“Some are reborn through water and the spirit (cf. John 3:5); others receive baptism in the Holy Spirit and in fire(cf. Matt. 3:11). I take these four things – water, spirit, fire, and Holy Spirit – to mean one and the same spirit of God. To some the Holy Spirit is water because He cleanses the external stains of their bodies. To others He is simply spirit because He makes them active in the practice of virtue. To others He is fire because he cleanses the interior defilement which lies deep within their souls. To others, according to Daniel, He is Holy Spirit because he bestows on them wisdom and spiritual knowledge (cf. Dan. 1:17; 5:11-120. for the single identical Spirit takes His different names from the different ways in which he acts on each person.

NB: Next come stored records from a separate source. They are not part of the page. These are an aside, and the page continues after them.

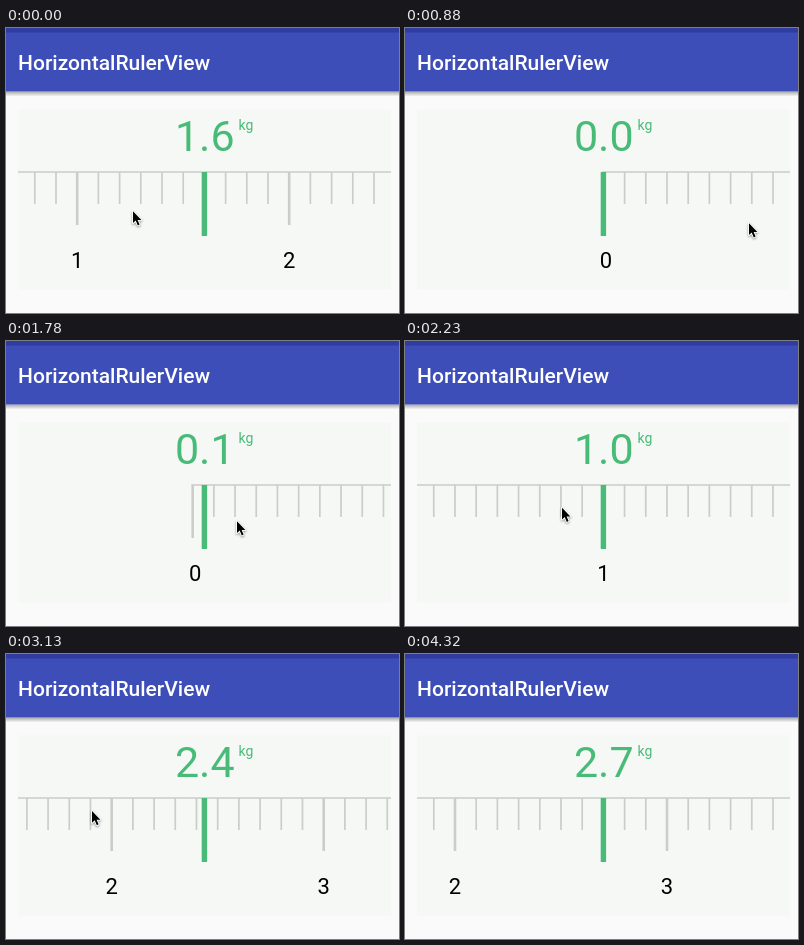
An HTML page for the animation above (4.47 s loop, 393x285 px).

```html
<!DOCTYPE html>
<html lang="en">
<head>
<meta charset="utf-8">
<title>HorizontalRulerView</title>
<style>
  html, body { margin: 0; width: 100%; height: 100%; overflow: hidden; background: #fafafa; }
  svg { display: block; width: 393px; height: 285px; font-family: Roboto, sans-serif; }
  #cursor { filter: drop-shadow(0 1px 1px rgba(0, 0, 0, .4)); }
</style>
</head>
<body>
<svg viewBox="0 0 393 285">
  <defs>
    <linearGradient id="shade" x2="0" y2="1">
      <stop offset="0" stop-color="#000" stop-opacity=".32"/>
      <stop offset="1" stop-color="#000" stop-opacity="0"/>
    </linearGradient>
    <clipPath id="panel"><rect x="12" y="82" width="373" height="180"/></clipPath>
  </defs>
  <rect width="393" height="285" fill="#fafafa"/>
  <rect y="63.5" width="393" height="5" fill="url(#shade)"/>
  <rect width="393" height="63.5" fill="#3d4eb8"/>
  <rect width="393" height="4.5" fill="#303c9f"/>
  <text x="12" y="42.4" font-size="21" font-weight="500" fill="#fff">HorizontalRulerView</text>
  <rect x="12" y="81.5" width="373" height="180" fill="#f6f8f5"/>
  <g clip-path="url(#panel)">
    <g fill="none" stroke="#cacdc9">
      <path id="base" stroke-width="1.7"/>
      <path id="minor" stroke-width="1.7"/>
      <path id="major" stroke-width="2.6"/>
    </g>
    <g id="labels" font-size="22" text-anchor="middle" fill="#000"></g>
  </g>
  <path d="M198.4 144V208" stroke="#48bb78" stroke-width="5.4"/>
  <g fill="#48bb78">
    <text id="value" x="198.8" y="123.2" font-size="43" text-anchor="middle"></text>
    <text x="232.6" y="101.8" font-size="14">kg</text>
  </g>
  <path id="cursor" d="M.5 .8V12.6L3.2 10.1L5.3 14.9L7.1 14.1L5.1 9.4H8.9Z"
        fill="#000" stroke="#fff" stroke-width="1.8" stroke-linejoin="round" paint-order="stroke"/>
</svg>
<script>
const LOOP = 4470, STEP = 149, STEPS = 30;
const CENTER = 198.4, UNIT = 212, TOP = 144;

const smooth = p => p * p * (3 - 2 * p);
const fling = p => 1 - (1 - p) ** 2.7;

// Each move eases to a new place between two steps.
const move = (from, to, place, ease = smooth) => ({ from, to, place, ease });

const scroll = {
  home: [1.6],
  moves: [move(0, 5, [0], fling), move(11.5, 15, [1]), move(14.95, 23, [2.7])]
};
const pointer = {
  home: [126.5, 182.5],
  moves: [
    move(0, 2, [348.5, 183.5]),
    move(2, 6, [343.5, 194.5]),
    move(8, 12, [230.5, 179.5]),
    move(12, 18, [82.5, 152.5]),
    move(18, 24, [88.5, 160]),
    move(24, 29, [350, 300])
  ]
};

function placeAt({ home, moves }, step) {
  return moves.reduce((at, { from, to, place, ease }) => {
    const p = ease(Math.min(1, Math.max(0, (step - from) / (to - from))));
    return at.map((v, i) => v + (place[i] - v) * p);
  }, home);
}

const $ = id => document.getElementById(id);
const labels = Array.from({ length: 5 }, (_, n) => {
  const el = document.createElementNS("http://www.w3.org/2000/svg", "text");
  el.textContent = n;
  el.setAttribute("y", 240);
  return $("labels").appendChild(el);
});

function draw(ms) {
  const step = Math.min(STEPS - 1, Math.floor((ms % LOOP + 14) / STEP));
  const [kg] = placeAt(scroll, step);
  const [x, y] = placeAt(pointer, step);
  const xOf = v => CENTER + (v - kg) * UNIT;

  let minor = "", major = "";
  for (let i = 0; i <= 40; i++) {
    const at = `M${xOf(i / 10).toFixed(2)} ${TOP}V`;
    if (i % 10) minor += at + 176;
    else major += at + 197;
  }
  $("minor").setAttribute("d", minor);
  $("major").setAttribute("d", major);
  $("base").setAttribute("d", `M${Math.max(12, xOf(0) - 1.3)} ${TOP}H385`);
  labels.forEach((el, n) => el.setAttribute("x", xOf(n) + (n ? 0 : 2.5)));
  $("value").textContent = kg.toFixed(1);
  $("cursor").setAttribute("transform", `translate(${x} ${y})`);
}

const start = performance.now();
function tick() {
  draw(performance.now() - start);
  requestAnimationFrame(tick);
}
tick();
</script>
</body>
</html>
```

“The Law instituted the Sabbath, says Scripture, so that your ox and your servant might rest (cf. Exod. 20:10). Both of these are symbols for the body. … The Sabbath signifies the final goal pursued by them throughout the ascetic and the contemplative life, and so it provides for both of them a fitting rest.” ~The Philokalia
The most important part of the first line quoted above is that we are reborn. Many modern churches interpret this as something that happens with physical death when we are reborn as spirits. Others say that simply accepting Christ as our Savior makes us reborn. Neither Jesus nor the Apostles ever taught either of those beliefs. The great mystery schools didn’t teach it either. Yet all believed that we must be reborn. It should be obvious to any thinking person that being reborn cannot be such a simple thing as accepting someone’s philosophy and teachings. It doesn’t matter whether the teacher is Jesus, Buddha, or some Indian Guru. Jesus didn’t say, “Listen to what I say and you will be saved.” He said, “Follow me, do as I do, and you will be saved”. That is quite different from what is being practiced in the majority of Christian churches today.

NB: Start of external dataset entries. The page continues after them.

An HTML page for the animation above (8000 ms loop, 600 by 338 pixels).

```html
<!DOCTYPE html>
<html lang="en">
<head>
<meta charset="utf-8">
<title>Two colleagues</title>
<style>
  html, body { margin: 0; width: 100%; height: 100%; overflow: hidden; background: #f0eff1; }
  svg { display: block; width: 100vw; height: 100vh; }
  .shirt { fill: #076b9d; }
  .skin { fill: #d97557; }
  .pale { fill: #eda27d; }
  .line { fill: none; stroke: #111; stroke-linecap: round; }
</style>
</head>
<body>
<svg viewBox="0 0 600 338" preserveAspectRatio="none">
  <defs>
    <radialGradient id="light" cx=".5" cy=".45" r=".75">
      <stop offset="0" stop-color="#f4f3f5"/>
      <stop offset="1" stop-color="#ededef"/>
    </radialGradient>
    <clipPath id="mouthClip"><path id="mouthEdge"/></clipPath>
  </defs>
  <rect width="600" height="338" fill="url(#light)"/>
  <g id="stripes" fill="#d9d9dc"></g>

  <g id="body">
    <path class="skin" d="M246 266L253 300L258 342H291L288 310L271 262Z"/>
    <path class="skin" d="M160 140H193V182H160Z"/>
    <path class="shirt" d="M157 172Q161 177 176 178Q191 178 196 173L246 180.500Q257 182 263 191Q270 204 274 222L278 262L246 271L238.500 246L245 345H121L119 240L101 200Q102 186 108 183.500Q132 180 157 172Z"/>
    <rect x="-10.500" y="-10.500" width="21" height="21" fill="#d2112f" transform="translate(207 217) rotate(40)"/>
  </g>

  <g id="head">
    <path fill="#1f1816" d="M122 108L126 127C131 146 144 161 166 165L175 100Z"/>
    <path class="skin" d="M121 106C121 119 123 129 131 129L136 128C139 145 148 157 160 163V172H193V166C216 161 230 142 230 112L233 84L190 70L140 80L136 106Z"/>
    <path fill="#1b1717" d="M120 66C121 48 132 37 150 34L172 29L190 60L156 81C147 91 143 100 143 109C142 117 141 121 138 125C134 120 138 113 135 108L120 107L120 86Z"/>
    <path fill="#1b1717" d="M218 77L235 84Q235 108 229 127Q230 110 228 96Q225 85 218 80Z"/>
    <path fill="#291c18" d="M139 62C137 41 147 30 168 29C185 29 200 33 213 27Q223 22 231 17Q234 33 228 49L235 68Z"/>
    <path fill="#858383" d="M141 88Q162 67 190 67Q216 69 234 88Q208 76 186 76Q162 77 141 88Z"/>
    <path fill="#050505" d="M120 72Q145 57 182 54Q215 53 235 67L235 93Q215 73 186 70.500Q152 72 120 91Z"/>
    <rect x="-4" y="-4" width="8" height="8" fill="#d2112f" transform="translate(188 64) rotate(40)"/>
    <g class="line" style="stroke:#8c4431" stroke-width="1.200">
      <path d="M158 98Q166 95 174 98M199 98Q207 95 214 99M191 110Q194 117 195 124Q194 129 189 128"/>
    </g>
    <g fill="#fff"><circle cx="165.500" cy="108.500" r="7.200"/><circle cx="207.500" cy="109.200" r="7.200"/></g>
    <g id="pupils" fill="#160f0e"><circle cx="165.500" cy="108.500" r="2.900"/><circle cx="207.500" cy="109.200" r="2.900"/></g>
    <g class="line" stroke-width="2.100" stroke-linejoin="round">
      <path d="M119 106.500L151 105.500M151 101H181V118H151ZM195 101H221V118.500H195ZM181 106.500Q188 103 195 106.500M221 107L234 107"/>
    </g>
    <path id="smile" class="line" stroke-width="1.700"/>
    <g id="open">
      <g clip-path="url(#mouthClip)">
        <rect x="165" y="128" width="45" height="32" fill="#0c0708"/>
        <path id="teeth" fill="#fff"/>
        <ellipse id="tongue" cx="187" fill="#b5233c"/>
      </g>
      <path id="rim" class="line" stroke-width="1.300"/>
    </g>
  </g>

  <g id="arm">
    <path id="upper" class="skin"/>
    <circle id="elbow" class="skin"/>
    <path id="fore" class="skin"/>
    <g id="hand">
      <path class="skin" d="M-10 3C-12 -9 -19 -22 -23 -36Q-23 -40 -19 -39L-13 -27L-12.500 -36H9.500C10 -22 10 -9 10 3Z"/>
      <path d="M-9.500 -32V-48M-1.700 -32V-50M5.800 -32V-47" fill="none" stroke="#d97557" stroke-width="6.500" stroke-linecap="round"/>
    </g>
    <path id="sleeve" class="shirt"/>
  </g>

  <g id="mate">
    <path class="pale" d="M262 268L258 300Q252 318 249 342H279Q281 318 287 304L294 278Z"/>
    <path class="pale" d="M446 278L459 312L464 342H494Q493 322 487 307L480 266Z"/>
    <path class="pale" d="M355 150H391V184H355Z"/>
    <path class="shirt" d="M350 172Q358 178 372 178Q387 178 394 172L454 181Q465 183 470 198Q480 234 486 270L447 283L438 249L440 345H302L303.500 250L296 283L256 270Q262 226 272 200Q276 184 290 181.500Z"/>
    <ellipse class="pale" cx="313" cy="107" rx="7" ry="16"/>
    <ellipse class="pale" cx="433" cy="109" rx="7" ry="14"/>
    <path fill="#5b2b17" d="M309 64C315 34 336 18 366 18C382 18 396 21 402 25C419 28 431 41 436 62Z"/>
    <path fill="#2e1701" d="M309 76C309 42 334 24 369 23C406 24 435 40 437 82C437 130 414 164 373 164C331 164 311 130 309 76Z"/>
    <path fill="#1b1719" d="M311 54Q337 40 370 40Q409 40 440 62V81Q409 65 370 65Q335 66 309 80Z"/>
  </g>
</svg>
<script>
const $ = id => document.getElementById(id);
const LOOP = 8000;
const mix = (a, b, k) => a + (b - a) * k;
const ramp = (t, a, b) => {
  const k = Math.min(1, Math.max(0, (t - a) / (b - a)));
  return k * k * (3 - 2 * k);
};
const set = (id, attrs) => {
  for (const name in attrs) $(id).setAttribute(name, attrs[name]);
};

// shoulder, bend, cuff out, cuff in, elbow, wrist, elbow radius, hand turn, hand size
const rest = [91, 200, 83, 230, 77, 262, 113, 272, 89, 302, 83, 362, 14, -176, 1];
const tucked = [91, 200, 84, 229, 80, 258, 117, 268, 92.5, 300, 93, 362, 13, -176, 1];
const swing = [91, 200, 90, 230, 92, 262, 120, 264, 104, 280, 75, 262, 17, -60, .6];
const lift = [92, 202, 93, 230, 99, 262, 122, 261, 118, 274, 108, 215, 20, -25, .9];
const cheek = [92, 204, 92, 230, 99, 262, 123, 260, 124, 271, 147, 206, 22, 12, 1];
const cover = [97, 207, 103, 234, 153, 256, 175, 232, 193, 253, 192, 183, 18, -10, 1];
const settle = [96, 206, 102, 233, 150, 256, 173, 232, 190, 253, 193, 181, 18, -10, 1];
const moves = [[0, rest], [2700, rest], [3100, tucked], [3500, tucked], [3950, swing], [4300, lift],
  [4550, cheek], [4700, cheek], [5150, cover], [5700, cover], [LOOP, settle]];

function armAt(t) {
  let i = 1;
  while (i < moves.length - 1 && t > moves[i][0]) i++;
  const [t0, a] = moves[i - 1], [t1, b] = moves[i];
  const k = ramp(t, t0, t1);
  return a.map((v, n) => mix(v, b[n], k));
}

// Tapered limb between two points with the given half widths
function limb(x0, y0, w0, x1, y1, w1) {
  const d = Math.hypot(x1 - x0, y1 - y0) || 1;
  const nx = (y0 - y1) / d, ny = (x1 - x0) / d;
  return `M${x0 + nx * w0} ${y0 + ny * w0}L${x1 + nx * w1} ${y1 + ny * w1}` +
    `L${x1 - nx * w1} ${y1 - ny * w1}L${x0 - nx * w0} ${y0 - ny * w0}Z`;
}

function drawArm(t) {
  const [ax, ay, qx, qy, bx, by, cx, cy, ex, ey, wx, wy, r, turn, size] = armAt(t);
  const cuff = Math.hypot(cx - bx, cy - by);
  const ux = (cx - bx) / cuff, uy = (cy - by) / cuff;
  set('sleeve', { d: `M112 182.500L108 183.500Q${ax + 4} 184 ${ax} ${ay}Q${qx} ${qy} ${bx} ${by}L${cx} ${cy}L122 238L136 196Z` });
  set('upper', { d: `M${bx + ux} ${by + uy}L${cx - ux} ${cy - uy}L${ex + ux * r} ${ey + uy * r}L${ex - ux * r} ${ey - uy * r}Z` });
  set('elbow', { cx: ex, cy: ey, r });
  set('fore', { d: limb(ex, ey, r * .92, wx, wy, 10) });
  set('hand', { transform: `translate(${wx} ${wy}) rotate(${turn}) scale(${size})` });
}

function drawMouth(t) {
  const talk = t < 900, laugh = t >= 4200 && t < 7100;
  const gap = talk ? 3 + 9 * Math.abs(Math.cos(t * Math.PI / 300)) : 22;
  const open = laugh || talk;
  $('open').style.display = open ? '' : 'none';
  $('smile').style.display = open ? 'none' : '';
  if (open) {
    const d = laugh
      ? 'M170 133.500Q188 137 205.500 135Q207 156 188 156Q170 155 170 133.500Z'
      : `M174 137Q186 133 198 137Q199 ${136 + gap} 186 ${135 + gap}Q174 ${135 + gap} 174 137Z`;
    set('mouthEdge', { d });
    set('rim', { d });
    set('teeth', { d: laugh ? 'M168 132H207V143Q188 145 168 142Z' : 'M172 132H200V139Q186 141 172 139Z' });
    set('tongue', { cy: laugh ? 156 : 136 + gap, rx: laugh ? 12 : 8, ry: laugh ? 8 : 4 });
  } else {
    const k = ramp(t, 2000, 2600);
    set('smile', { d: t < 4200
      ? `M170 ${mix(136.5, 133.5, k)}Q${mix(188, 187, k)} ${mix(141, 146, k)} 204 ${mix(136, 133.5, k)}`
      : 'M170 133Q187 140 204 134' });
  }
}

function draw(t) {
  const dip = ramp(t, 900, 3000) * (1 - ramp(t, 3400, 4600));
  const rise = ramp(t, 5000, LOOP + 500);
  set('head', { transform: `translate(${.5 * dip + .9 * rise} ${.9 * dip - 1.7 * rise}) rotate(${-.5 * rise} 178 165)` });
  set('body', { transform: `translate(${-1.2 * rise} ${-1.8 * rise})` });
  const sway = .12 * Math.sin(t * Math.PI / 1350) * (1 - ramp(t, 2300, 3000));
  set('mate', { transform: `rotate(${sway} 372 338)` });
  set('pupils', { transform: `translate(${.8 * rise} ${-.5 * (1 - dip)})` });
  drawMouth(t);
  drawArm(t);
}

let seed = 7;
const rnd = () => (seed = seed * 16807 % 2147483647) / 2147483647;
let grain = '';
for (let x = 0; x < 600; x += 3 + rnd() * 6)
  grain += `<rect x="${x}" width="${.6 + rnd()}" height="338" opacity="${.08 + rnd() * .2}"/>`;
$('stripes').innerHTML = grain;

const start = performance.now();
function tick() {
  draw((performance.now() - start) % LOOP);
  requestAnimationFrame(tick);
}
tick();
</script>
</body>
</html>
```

The early Christians, Buddhists, Mystics, and others understood what was meant by rebirth. It means that the spirit and soul, which lie dormant when we enter the world of matter, must be awakened and made conscious. That makes us very different people. It makes us butterflies instead of caterpillars. Sadly, most of those who today claim to be reborn have not actually done this.
Water, Spirit, Fire, and Holy Spirit
I can agree with the Philokalia when it says that this rebirth through four different things all refers to rebirth through the spirit of God. In the specifics of each, I think they are only partly correct.
While water can represent a spiritual cleansing—which is certainly necessary for most of us—it can mean much more. We think of water as flowing. Water has waves. Energy also flows in waves. So another interpretation of water is as flowing waves of energy. Not just any energy. It is the spiritual energy that flows from God, into the spiritual sun (or Sun of Righteousness), and then into us. It is this energy that awakens and “feeds” the spirit and soul. It is, in that way, a means of being reborn. It is a means of spiritual rebirth.
To the ancients, fire and light meant the same thing. Since they got light from a fire, they used the words interchangeably. So yes, fire can burn the impurities out of us, but it does more. Thinking more in terms of light, it again represents that energy, that spiritual light, that comes to us through the Sun of Righteousness (“Sun,” not “Son”). This spiritual sun shines on all, but only those who turn to it and attune themselves to it receive and significant benefit. The Old Testament prophet Malachi did promise, however, that it would burn all the evil out of the world. That doesn’t mean people, animals, etc. will burst into flames. It means that we will all transform into spiritual beings. We must all go through a spiritual rebirth. Those who make the effort to transform early will be the leaders in that coming Golden Age of spirit.
Likewise, spiritual rebirth by spirit or the Holy Spirit means the same thing. That light, fire, flowing Water of Life that comes from the spiritual sun.
Law of the Sabbath
I have to admit that I never thought of the references to animals with regard to the Sabbath was really a reference to the human physical, or animal, body. Yet it makes perfect sense to see it that way. Of course, work animals need to be allowed to rest. But I think that is more of a daily thing rather than a weekly one.
When it comes to man, however, I see it differently. It isn’t so much that the physical body needs a day of rest once a week, although that might be a good thing also. I think what was really meant by those who started the idea of a Sabbath is a day of mental rest. Or more accurately, periods of mental rest. It could be a day or an hour. It might be just a few minutes. So in an allegorical way, the idea of a Sabbath is to remind us that we need to devote time to spiritual matters as well as physical and mental ones. It also is hinting at the need during spiritual practices to clear the mind as much as possible and let the true knowledge found in the spiritual light educate us. As the Zen masters say, you must empty your cup before it can be refilled with something else. The one who successfully empties his cup can experience that spiritual rebirth.